- [THE PROBLEM]:
Check the listing that follows and work out how many lines include "Shadertoy". The reply is that number alone.

= Beginning of Section =

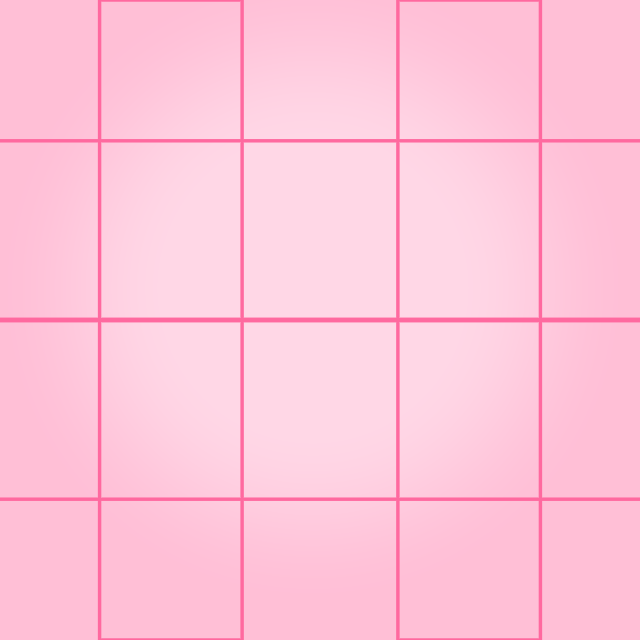
A Shadertoy shader for this pattern:

```glsl
// Pink window-pane grid: uneven columns and rows, mirrored about the canvas centre,
// drawn as thin antialiased bars over a soft radial glow.
// Folding the plane with abs() makes each bar formula serve both halves.

const vec3 GLOW_PINK = vec3(1.0, 0.843, 0.902);
const vec3 EDGE_PINK = vec3(1.0, 0.748, 0.84);
const vec3 LINE_PINK = vec3(1.0, 0.41, 0.625);

const vec2 GLOW_CENTRE = vec2(0.489, 0.55);
const float GLOW_INNER = 0.22;
const float GLOW_OUTER = 0.5;

// Bar positions, measured from the canvas centre
const float INNER_COLUMN = 0.1217;
const float OUTER_COLUMN = 0.3444;
const float OUTER_ROW = 0.28;
const float BORDER_ROW = 0.5;

const float THIN_HALF = 0.0027;
const float THICK_HALF = 0.0038;

// Coverage of a bar, given the distance to its centre line
float bar(float dist, float halfWidth, float pixel) {
    return clamp((halfWidth - abs(dist)) / pixel + 0.5, 0.0, 1.0);
}

// Radial blend from the bright middle to the deeper rim
vec3 glow(vec2 uv) {
    float rim = smoothstep(GLOW_INNER, GLOW_OUTER, distance(uv, GLOW_CENTRE));
    return mix(GLOW_PINK, EDGE_PINK, rim);
}

// Coverage of all bars in the mirrored grid
float grid(vec2 folded, float pixel) {
    float columnMiddle = 0.5 * (INNER_COLUMN + OUTER_COLUMN);
    float columnSpan = 0.5 * (OUTER_COLUMN - INNER_COLUMN);
    float fromMiddle = abs(folded.x - columnMiddle);

    float columns = bar(fromMiddle - columnSpan, THIN_HALF, pixel);
    float rows = max(bar(folded.y, THICK_HALF, pixel),
                     bar(folded.y - OUTER_ROW, THIN_HALF, pixel));

    // Border pieces close only the panes between inner and outer columns
    float border = bar(folded.y - BORDER_ROW, THIN_HALF, pixel)
                 * bar(fromMiddle, columnSpan + THIN_HALF, pixel);
    return max(max(columns, rows), border);
}

void mainImage(out vec4 fragColor, in vec2 fragCoord) {
    vec2 uv = fragCoord / iResolution.xy;
    float pixel = 1.0 / min(iResolution.x, iResolution.y);
    vec3 colour = mix(glow(uv), LINE_PINK, grid(abs(uv - 0.5), pixel));
    fragColor = vec4(colour, 1.0);
}
```
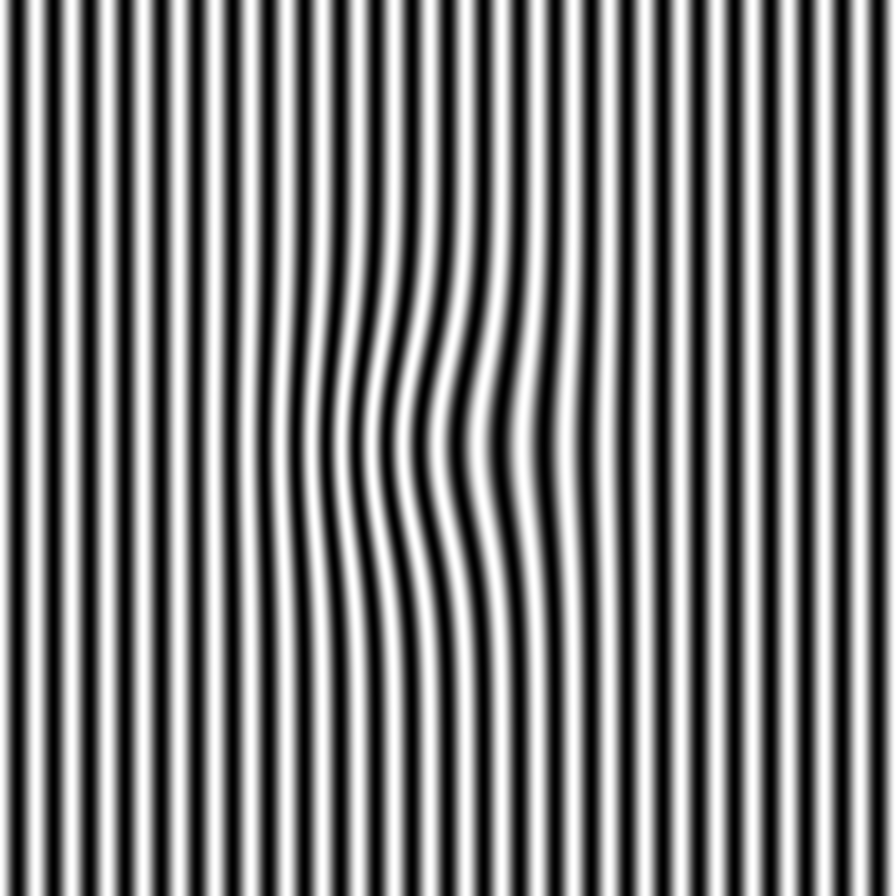
Write a Shadertoy shader that draws this pattern.

```glsl
// Upright black and white stripes with a soft bulge near the middle.
// A cosine wave across the canvas makes the stripes; a round Gaussian bump
// added to its phase bends them sideways to the left.

const float TAU = 6.2831853;
const float STRIPE_COUNT = 25.0;
const vec2  BULGE_CENTER = vec2(0.478, 0.503);
const float BULGE_RADIUS = 0.135;
const float BULGE_PHASE  = 5.0;   // phase shift at the peak, in radians

// Smooth round bump: 1 at the center, fading to 0 past the radius
float gaussianBump(vec2 p, vec2 center, float radius) {
    vec2 offset = (p - center) / radius;
    return exp(-dot(offset, offset));
}

// Brightness of a soft stripe, from 0 to 1, at a phase in radians
float softStripe(float phase) {
    return 0.5 + 0.5 * cos(phase);
}

void mainImage(out vec4 fragColor, in vec2 fragCoord) {
    vec2 uv = fragCoord / iResolution.xy;

    // Bend the even stripes with the bump
    float bend = BULGE_PHASE * gaussianBump(uv, BULGE_CENTER, BULGE_RADIUS);
    float brightness = softStripe(TAU * STRIPE_COUNT * uv.x + bend);

    fragColor = vec4(vec3(brightness), 1.0);
}
```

= End of Section =

- [RESPONSE TO THIS EXERCISE]:
2